16 Sept, 1914, Blanche arrived from visiting England again. This time she was accompanied by her daughter Margaret and son Kirk and also Emma B. Moore and Perry E. Moore. (It is a good guess that these are a sister-in-law and nephew.)
Blanche’s travel seems modest, however, taking her daughter Margaret abroad apparently had an effect. (See separate article).
Florence Stout Baker
Florence Stout Baker (1872-1914), the youngest daughter, lived with her parents until she married at the ripe old age of 32. Then she and her husband, Henry A. Baker, a pharmacist, moved to Los Angeles.
I am speculating that not long after her mother died, Edna’s father sold the Cincinnati estate. He then moved to Los Angeles with Florence Stout Baker and her husband. But I cannot locate a records for Florence and her husband that will tell me when Florence moved to L. A. In fact every detail about Florence’s life after her marriage eludes me.
I thought she was not a traveler, until I found her probate record. I have not found any trace of Florence on ship’s manifests, and very little other information about her or her husband. However, like her sister Mecia, she did not die at home. Her probate papers and death certificate show that she died in Hammond Louisiana, north of New Orleans. Why Hammond? Who knows?
I learned a lot about passports while gathering information about the adventurous daughters. Did you know that in the mid-19th century, women traveling with their husbands did not have their own passport? The husband’s passport lists his name, hers, and if they are along–the children. A woman traveling alone, however, might have a passport listing herself and any children traveling with her.

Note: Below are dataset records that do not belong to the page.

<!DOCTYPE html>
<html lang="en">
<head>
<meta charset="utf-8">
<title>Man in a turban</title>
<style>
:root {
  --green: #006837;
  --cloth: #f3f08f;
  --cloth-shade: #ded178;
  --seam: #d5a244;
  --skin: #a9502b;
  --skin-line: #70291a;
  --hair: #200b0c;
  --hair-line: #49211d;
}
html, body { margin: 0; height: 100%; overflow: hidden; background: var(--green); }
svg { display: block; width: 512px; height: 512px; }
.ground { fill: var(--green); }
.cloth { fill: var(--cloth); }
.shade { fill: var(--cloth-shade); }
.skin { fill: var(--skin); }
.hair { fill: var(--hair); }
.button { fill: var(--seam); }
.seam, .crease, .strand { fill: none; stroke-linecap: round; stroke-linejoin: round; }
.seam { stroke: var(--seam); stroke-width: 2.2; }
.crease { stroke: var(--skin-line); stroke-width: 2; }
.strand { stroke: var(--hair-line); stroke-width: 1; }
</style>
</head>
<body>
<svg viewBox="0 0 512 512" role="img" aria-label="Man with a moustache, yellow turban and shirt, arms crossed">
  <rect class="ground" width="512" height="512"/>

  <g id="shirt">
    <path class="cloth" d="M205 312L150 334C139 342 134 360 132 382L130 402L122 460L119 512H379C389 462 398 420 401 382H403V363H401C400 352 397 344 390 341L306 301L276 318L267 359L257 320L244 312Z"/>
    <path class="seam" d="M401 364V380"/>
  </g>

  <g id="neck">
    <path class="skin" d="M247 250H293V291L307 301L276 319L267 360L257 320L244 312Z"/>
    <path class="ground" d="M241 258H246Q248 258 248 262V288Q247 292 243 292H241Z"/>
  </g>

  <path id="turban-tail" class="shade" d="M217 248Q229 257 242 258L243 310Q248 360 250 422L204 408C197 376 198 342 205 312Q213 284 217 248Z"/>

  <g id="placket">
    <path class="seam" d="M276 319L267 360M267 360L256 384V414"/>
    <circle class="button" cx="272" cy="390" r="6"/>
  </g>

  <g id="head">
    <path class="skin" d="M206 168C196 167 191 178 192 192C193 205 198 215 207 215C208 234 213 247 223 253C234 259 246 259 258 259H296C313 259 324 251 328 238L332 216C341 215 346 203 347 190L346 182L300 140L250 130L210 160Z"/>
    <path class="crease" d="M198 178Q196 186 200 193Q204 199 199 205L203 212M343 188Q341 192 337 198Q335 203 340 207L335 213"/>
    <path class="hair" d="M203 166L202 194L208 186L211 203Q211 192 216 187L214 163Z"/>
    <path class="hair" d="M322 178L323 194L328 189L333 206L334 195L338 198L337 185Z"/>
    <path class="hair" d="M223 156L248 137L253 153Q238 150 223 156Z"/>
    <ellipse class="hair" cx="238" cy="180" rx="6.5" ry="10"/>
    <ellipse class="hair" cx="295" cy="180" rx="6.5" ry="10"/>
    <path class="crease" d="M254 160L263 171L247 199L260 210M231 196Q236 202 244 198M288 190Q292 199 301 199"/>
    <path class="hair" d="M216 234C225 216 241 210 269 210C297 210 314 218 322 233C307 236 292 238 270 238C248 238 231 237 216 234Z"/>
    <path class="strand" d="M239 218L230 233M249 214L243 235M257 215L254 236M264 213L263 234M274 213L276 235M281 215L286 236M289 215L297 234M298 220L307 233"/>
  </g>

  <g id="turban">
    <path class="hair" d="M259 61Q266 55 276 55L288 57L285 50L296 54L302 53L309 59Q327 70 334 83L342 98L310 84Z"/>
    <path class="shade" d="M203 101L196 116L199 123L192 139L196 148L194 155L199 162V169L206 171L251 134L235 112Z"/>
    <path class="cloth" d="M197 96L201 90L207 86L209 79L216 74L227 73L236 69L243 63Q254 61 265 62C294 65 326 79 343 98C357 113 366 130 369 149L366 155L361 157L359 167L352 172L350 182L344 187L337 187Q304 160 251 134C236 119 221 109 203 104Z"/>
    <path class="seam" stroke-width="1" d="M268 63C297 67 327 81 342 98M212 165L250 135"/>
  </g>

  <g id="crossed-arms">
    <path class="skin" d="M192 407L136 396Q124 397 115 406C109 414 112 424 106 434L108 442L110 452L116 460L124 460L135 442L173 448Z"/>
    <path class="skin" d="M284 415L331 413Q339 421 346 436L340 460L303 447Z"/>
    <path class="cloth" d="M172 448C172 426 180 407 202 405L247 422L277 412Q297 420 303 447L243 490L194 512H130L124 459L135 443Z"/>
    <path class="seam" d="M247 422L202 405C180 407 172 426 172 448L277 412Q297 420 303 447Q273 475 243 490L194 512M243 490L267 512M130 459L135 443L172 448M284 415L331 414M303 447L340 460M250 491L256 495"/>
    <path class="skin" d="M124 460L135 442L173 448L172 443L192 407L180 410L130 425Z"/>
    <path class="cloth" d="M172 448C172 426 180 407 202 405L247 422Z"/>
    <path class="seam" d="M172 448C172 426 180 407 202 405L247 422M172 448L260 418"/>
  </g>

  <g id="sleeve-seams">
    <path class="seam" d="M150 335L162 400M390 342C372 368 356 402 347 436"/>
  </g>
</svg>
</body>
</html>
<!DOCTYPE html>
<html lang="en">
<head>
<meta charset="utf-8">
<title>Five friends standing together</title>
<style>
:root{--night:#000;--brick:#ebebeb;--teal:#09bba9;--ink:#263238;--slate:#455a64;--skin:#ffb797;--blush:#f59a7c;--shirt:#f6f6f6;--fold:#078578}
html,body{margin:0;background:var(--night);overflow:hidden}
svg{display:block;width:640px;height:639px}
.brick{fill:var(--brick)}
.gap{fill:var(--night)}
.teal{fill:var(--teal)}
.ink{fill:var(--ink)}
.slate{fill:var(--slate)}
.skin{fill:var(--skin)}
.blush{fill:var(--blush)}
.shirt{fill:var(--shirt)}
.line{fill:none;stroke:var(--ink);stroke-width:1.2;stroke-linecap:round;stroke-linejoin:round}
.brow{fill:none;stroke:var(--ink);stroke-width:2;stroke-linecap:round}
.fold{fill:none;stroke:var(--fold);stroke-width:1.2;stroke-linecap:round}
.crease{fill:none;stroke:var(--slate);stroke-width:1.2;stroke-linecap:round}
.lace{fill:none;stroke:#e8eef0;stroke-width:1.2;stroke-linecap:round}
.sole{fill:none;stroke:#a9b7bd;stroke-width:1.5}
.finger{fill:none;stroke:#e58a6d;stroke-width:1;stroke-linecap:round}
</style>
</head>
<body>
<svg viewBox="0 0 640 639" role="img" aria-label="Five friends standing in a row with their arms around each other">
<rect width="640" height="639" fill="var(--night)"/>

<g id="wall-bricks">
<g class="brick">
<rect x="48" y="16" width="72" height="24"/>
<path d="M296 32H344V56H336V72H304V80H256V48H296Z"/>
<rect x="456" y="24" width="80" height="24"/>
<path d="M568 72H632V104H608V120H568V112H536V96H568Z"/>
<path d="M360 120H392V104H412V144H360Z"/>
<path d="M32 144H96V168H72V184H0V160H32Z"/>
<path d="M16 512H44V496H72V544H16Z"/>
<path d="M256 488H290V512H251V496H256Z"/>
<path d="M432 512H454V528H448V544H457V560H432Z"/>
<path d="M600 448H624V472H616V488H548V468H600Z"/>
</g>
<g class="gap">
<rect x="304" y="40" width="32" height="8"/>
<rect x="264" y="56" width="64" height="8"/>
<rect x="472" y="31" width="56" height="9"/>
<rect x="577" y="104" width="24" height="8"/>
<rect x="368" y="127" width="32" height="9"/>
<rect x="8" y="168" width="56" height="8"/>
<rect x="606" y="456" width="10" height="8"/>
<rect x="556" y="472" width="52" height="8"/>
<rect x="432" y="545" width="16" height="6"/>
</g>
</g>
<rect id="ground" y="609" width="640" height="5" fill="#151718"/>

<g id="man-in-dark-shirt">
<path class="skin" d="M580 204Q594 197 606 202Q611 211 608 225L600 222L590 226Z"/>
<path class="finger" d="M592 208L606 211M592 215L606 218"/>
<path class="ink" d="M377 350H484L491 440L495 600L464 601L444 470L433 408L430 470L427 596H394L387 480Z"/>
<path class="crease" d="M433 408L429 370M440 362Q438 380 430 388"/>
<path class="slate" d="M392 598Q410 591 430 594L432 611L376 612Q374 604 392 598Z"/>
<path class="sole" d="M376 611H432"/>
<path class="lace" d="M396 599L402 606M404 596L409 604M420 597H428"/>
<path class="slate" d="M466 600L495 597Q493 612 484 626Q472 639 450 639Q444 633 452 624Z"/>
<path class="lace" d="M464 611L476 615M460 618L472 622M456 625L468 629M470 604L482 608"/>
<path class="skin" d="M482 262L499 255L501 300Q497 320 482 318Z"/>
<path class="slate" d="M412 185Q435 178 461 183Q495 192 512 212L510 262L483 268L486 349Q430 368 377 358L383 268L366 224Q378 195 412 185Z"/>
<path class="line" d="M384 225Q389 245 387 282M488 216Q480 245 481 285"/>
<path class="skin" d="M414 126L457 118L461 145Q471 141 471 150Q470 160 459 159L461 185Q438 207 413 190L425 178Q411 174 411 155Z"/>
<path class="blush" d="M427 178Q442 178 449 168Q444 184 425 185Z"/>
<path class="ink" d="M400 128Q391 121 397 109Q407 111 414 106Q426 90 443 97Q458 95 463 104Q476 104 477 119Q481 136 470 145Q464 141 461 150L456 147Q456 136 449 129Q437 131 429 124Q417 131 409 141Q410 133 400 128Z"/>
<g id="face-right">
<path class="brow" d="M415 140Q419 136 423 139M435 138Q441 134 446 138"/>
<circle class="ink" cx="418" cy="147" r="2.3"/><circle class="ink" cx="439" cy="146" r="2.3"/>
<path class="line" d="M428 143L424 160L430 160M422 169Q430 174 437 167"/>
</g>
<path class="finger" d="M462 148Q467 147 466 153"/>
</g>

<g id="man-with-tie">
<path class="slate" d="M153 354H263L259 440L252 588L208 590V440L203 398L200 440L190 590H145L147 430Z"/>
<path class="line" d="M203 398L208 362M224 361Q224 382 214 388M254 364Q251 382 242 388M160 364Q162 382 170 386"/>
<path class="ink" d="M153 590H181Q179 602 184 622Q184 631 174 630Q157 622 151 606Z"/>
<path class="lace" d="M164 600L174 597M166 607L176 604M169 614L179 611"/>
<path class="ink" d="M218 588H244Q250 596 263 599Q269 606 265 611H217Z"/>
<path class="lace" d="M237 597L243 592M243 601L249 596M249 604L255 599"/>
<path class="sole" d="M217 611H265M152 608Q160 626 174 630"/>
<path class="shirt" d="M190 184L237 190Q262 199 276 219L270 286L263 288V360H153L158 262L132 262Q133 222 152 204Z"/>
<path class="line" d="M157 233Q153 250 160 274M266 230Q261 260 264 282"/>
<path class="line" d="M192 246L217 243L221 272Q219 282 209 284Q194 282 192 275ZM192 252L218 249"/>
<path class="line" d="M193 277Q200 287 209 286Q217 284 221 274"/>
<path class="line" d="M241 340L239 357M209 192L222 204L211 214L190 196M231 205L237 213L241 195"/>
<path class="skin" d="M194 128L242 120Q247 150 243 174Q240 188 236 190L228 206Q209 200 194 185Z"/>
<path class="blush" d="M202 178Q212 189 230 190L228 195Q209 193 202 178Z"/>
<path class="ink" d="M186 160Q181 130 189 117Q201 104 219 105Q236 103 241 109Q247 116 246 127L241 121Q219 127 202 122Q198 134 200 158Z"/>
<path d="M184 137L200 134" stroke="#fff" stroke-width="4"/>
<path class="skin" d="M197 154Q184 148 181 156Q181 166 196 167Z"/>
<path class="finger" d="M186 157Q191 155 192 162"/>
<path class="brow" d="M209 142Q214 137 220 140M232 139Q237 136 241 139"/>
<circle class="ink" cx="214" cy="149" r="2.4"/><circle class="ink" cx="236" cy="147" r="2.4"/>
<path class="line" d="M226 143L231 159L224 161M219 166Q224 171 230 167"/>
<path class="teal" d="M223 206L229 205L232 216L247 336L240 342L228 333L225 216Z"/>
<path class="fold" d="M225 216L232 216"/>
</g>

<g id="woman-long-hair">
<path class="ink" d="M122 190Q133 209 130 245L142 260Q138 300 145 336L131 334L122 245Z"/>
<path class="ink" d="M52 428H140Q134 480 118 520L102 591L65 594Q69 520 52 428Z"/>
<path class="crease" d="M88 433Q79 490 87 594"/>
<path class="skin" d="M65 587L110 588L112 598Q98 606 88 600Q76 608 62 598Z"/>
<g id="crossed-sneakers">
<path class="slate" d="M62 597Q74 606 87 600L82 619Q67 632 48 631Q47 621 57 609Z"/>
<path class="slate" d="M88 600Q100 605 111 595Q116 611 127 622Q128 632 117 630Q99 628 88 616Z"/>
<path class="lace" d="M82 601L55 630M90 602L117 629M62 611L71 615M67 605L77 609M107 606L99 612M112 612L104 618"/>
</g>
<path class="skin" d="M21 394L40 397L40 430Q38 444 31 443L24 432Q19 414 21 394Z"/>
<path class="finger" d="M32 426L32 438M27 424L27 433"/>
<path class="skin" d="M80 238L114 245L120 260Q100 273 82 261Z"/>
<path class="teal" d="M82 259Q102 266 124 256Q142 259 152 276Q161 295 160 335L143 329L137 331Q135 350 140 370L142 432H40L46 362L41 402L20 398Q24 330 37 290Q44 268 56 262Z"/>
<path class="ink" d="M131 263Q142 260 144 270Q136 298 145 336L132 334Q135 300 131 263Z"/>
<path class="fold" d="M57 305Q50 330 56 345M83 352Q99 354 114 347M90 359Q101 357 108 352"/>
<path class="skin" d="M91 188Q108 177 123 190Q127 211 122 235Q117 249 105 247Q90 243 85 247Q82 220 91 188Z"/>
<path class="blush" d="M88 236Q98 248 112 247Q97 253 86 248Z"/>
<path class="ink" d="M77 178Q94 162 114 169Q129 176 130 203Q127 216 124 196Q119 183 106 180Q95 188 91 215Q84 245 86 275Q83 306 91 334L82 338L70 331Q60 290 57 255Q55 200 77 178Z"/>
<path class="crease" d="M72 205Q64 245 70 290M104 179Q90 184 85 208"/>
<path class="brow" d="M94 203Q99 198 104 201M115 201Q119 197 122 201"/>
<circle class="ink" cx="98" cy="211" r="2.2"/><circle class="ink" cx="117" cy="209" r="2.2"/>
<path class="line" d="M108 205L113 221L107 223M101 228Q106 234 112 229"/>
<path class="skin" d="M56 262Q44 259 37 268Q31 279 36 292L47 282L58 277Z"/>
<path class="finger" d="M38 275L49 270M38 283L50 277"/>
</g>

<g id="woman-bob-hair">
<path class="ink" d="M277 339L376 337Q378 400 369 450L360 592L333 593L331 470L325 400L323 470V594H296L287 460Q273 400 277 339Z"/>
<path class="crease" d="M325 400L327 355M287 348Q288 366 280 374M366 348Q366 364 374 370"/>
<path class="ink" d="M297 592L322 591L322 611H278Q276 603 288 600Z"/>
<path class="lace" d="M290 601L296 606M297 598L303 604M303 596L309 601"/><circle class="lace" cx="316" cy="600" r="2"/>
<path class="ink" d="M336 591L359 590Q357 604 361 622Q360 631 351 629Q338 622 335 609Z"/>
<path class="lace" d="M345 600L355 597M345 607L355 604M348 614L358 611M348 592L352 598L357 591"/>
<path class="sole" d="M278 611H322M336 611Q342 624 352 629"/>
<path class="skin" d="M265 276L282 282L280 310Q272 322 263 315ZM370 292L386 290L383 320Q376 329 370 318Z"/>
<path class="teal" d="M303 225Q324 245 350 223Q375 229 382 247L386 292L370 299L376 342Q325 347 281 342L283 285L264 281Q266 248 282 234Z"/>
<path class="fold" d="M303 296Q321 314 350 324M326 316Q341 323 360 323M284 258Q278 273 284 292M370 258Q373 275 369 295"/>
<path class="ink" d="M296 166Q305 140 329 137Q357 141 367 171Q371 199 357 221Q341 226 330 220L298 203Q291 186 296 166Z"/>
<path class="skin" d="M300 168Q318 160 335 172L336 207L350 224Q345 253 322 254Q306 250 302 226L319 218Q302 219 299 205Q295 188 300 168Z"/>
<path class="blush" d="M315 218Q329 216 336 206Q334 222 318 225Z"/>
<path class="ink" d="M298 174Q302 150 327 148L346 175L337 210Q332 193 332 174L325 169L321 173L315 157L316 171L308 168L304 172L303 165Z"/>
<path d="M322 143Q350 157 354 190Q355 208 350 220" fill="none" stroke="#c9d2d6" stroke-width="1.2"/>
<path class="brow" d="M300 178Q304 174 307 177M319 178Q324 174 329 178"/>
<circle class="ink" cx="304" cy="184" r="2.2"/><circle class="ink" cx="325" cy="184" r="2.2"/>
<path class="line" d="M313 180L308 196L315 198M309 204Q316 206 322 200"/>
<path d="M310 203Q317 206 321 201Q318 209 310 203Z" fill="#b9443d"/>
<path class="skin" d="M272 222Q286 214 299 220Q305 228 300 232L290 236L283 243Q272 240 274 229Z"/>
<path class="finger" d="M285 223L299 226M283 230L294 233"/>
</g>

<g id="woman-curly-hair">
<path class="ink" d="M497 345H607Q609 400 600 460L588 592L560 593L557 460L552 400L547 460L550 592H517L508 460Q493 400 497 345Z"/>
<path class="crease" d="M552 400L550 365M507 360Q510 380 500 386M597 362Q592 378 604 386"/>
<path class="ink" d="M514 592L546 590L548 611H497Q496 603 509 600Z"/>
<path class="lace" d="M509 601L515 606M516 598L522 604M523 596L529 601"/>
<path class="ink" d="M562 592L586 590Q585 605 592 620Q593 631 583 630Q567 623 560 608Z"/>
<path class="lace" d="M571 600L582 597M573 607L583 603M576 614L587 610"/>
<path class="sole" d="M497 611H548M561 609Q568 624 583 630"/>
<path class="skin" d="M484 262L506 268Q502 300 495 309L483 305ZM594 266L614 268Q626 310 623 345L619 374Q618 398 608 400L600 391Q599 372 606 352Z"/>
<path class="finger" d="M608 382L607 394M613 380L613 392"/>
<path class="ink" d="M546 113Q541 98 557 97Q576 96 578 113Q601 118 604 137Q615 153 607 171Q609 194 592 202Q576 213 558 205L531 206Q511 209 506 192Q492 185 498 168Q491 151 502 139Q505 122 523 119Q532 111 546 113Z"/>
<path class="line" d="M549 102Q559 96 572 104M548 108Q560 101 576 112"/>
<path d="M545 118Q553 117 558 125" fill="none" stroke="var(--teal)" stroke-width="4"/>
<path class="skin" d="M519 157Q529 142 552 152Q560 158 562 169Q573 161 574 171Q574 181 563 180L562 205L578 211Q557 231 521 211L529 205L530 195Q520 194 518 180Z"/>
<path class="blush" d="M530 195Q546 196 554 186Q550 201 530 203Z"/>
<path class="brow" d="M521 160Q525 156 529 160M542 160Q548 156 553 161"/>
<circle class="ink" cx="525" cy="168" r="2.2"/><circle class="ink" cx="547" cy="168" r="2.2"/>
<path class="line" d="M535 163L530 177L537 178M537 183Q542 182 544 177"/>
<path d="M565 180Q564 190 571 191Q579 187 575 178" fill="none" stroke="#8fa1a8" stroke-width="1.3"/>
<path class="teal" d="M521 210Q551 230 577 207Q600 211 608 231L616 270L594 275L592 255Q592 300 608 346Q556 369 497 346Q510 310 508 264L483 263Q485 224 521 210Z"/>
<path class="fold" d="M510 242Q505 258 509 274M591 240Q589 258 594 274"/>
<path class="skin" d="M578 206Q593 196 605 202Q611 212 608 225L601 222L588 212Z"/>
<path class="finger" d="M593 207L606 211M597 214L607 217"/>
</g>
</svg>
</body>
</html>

Notice I said “might”, that’s because–surprise number two–laws did not require U. S. Citizens to have a passport until June 1941. Two exceptions–if they traveled abroad during the Civil War or during World War I, they must carry a passport.